TASK INSTRUCTIONS -> From the data below, copy each line that includes the word "dark".

### TASK MATERIAL ###

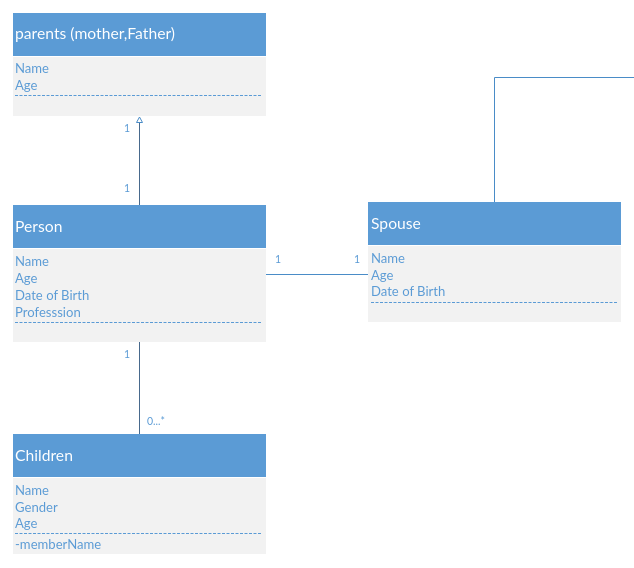
<!DOCTYPE html>
<html lang="en">
<head>
<meta charset="utf-8">
<title>Family class diagram</title>
<style>
:root {
  --blue: #5b9bd5;
  --panel: #f2f2f2;
  --paper: #ffffff;
  --line: #4a8cc7;
  --line-dark: #47698c;
  --row: 17px;
}
* { box-sizing: border-box; margin: 0; padding: 0; }
body { width: 634px; height: 568px; overflow: hidden; background: var(--paper); }
.diagram {
  position: relative;
  width: 634px;
  height: 568px;
  overflow: hidden;
  font-family: Lato, Carlito, sans-serif;
  color: var(--blue);
}
.class-node {
  position: absolute;
  width: 253px;
  display: flex;
  flex-direction: column;
  gap: 1px;
}
.class-node h2 {
  flex: 0 0 43px;
  padding-left: 2px;
  background: var(--blue);
  color: var(--paper);
  font-size: 15.7px;
  font-weight: 400;
  line-height: 43px;
  white-space: nowrap;
}
.members {
  flex: 1;
  padding: 4px 3px 0 2px;
  background: var(--panel);
  font-size: 13.1px;
  line-height: var(--row);
}
.members ul { list-style: none; }
.attributes { padding-bottom: 1px; }
.divider {
  display: block;
  width: 247px;
  height: 1px;
  stroke: var(--blue);
  stroke-dasharray: 3 1.5;
}
.operations { padding-top: 2px; }
.parents { left: 13px; top: 13px; height: 103px; }
.parents h2 { line-height: 41px; }
.parents .members { padding-top: 3px; }
.person { left: 13px; top: 205px; height: 137px; }
.spouse { left: 368px; top: 202px; height: 120px; --row: 16.5px; }
.spouse h2, .spouse .members { padding-left: 3px; }
.spouse .attributes { padding-bottom: 2.5px; }
.children { left: 13px; top: 434px; height: 120px; --row: 16.5px; }
.children .attributes { padding-bottom: 1.5px; }
.connectors { position: absolute; left: 0; top: 0; }
.multiplicity {
  position: absolute;
  transform: translate(-50%, -50%);
  font-size: 10.5px;
  line-height: 13px;
  white-space: nowrap;
}
</style>
</head>
<body>
<main class="diagram">
  <section class="class-node parents">
    <h2>parents (mother,Father)</h2>
    <div class="members">
      <ul class="attributes"><li>Name</li><li>Age</li></ul>
      <svg class="divider" aria-hidden="true"><line x2="247" y1="0.5" y2="0.5"/></svg>
    </div>
  </section>

  <section class="class-node person">
    <h2>Person</h2>
    <div class="members">
      <ul class="attributes"><li>Name</li><li>Age</li><li>Date of Birth</li><li>Professsion</li></ul>
      <svg class="divider" aria-hidden="true"><line x2="247" y1="0.5" y2="0.5"/></svg>
    </div>
  </section>

  <section class="class-node spouse">
    <h2>Spouse</h2>
    <div class="members">
      <ul class="attributes"><li>Name</li><li>Age</li><li>Date of Birth</li></ul>
      <svg class="divider" aria-hidden="true"><line x2="247" y1="0.5" y2="0.5"/></svg>
    </div>
  </section>

  <section class="class-node children">
    <h2>Children</h2>
    <div class="members">
      <ul class="attributes"><li>Name</li><li>Gender</li><li>Age</li></ul>
      <svg class="divider" aria-hidden="true"><line x2="247" y1="0.5" y2="0.5"/></svg>
      <ul class="operations"><li>-memberName</li></ul>
    </div>
  </section>

  <svg class="connectors" width="634" height="568" viewBox="0 0 634 568" fill="none" stroke="var(--line)" aria-hidden="true">
    <line class="person-to-parents" x1="139.5" y1="122" x2="139.5" y2="205" stroke="var(--line-dark)"/>
    <polygon class="inheritance-arrow" points="139.5,117 136.5,122.5 142.5,122.5" fill="var(--paper)"/>
    <line class="person-to-children" x1="139.5" y1="342" x2="139.5" y2="434" stroke="var(--line-dark)"/>
    <line class="person-to-spouse" x1="266" y1="274.5" x2="368" y2="274.5"/>
    <polyline class="spouse-outgoing" points="494.5,202 494.5,77.5 634,77.5"/>
  </svg>

  <span class="multiplicity" style="left:127px;top:128px">1</span>
  <span class="multiplicity" style="left:127px;top:188px">1</span>
  <span class="multiplicity" style="left:127px;top:354px">1</span>
  <span class="multiplicity" style="left:156px;top:421px">0...*</span>
  <span class="multiplicity" style="left:278px;top:259px">1</span>
  <span class="multiplicity" style="left:357px;top:259px">1</span>
</main>
</body>
</html>
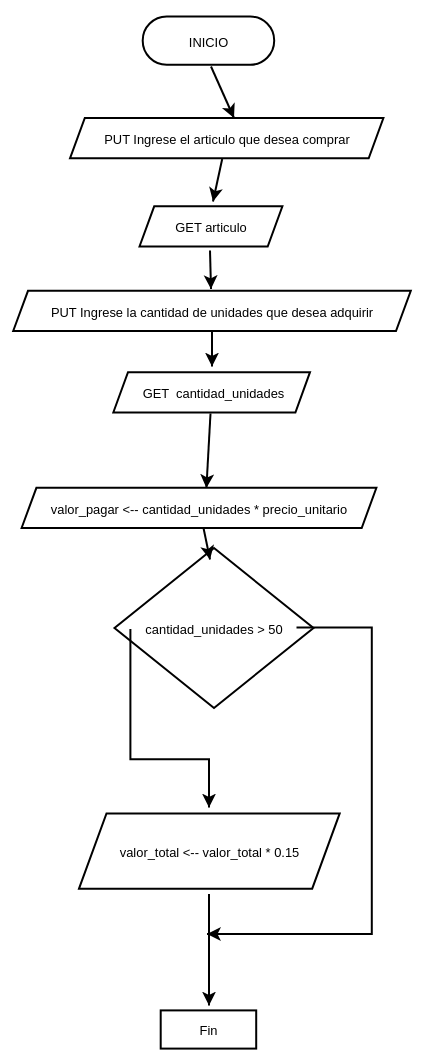
<!DOCTYPE html>
<html lang="es">
<head>
<meta charset="utf-8">
<title>Diagrama de flujo: compra de unidades</title>
<style>
  :root {
    --paper: #ffffff;
    --ink: #000000;
  }
  * { box-sizing: border-box; }
  html, body { margin: 0; padding: 0; overflow: hidden; background: var(--paper); }
  .flowchart {
    position: relative;
    width: 424px;
    height: 1064px;
    overflow: hidden;
    background: var(--paper);
    color: var(--ink);
    font: 12.9px/16px "Liberation Sans", Arial, sans-serif;
  }
  .shapes {
    position: absolute;
    inset: 0;
    display: block;
    stroke: var(--ink);
    stroke-width: 2;
    stroke-miterlimit: 10;
  }
  .nodes { fill: var(--paper); }
  .flows { fill: none; }
  .flows > * { marker-end: url(#arrow); }
  .arrowhead { fill: var(--ink); stroke: none; }
  .label {
    position: absolute;
    margin: 0;
    display: flex;
    align-items: center;
    justify-content: center;
    white-space: pre;
  }
  .start          { left: 142px; top: 18px;   width: 133px; height: 49px; }
  .ask-item       { left: 70px;  top: 119px;  width: 314px; height: 41px; }
  .get-item       { left: 139px; top: 207px;  width: 144px; height: 41px; }
  .ask-quantity   { left: 13px;  top: 292px;  width: 398px; height: 41px; }
  .get-quantity   { left: 115px; top: 373px;  width: 197px; height: 41px; }
  .compute-price  { left: 21px;  top: 489px;  width: 356px; height: 41px; }
  .check-quantity { left: 114px; top: 549px;  width: 200px; height: 161px; }
  .apply-discount { left: 79px;  top: 814px;  width: 261px; height: 77px; }
  .end            { left: 160px; top: 1011px; width: 97px;  height: 39px; }
</style>
</head>
<body>
<main class="flowchart">
  <svg class="shapes" width="424" height="1064" viewBox="0 0 424 1064" aria-hidden="true">
    <defs>
      <marker id="arrow" markerUnits="userSpaceOnUse" markerWidth="15" markerHeight="15" refX="14" refY="7" orient="auto">
        <path class="arrowhead" d="M0 0L14 7L0 14L3.5 7Z"/>
      </marker>
    </defs>
    <g class="nodes">
      <rect x="142.7" y="16.5" width="131.5" height="48.3" rx="24"/>
      <polygon points="70,158.3 84.8,118 383.4,118 368.7,158.3"/>
      <polygon points="139.5,246.5 154.2,206.3 282.4,206.3 267.7,246.5"/>
      <polygon points="13.2,331 28,290.8 410.8,290.8 396,331"/>
      <polygon points="113.3,412.5 128,372.2 310,372.2 295.4,412.5"/>
      <polygon points="21.6,528 36.4,487.8 376.4,487.8 361.7,528"/>
      <polygon points="214,548 313.5,628 214,708 114.5,628"/>
      <polygon points="79,888.7 106.5,813.4 339.7,813.4 312.2,888.7"/>
      <rect x="160.7" y="1010.4" width="95.5" height="38.2"/>
    </g>
    <g class="flows">
      <path d="M211 66.5L234 118"/>
      <path d="M222.2 159L213 201.5"/>
      <path d="M210 250.5L211 289"/>
      <path d="M212 331V366.5"/>
      <path d="M210.5 413.5L206.4 488"/>
      <path d="M203.5 528L210 559.5"/>
      <path d="M130.4 629V759.3H209V807.5"/>
      <path d="M296.5 627.5H371.8V934H207"/>
      <path d="M209 894V1005.5"/>
    </g>
  </svg>
  <p class="label start">INICIO</p>
  <p class="label ask-item">PUT Ingrese el articulo que desea comprar</p>
  <p class="label get-item">GET articulo</p>
  <p class="label ask-quantity">PUT Ingrese la cantidad de unidades que desea adquirir</p>
  <p class="label get-quantity">GET  cantidad_unidades</p>
  <p class="label compute-price">valor_pagar &lt;-- cantidad_unidades * precio_unitario</p>
  <p class="label check-quantity">cantidad_unidades &gt; 50</p>
  <p class="label apply-discount">valor_total &lt;-- valor_total * 0.15</p>
  <p class="label end">Fin</p>
</main>
</body>
</html>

###

RESPONSE ->
  --line-dark: #47698c;
    <line class="person-to-parents" x1="139.5" y1="122" x2="139.5" y2="205" stroke="var(--line-dark)"/>
    <line class="person-to-children" x1="139.5" y1="342" x2="139.5" y2="434" stroke="var(--line-dark)"/>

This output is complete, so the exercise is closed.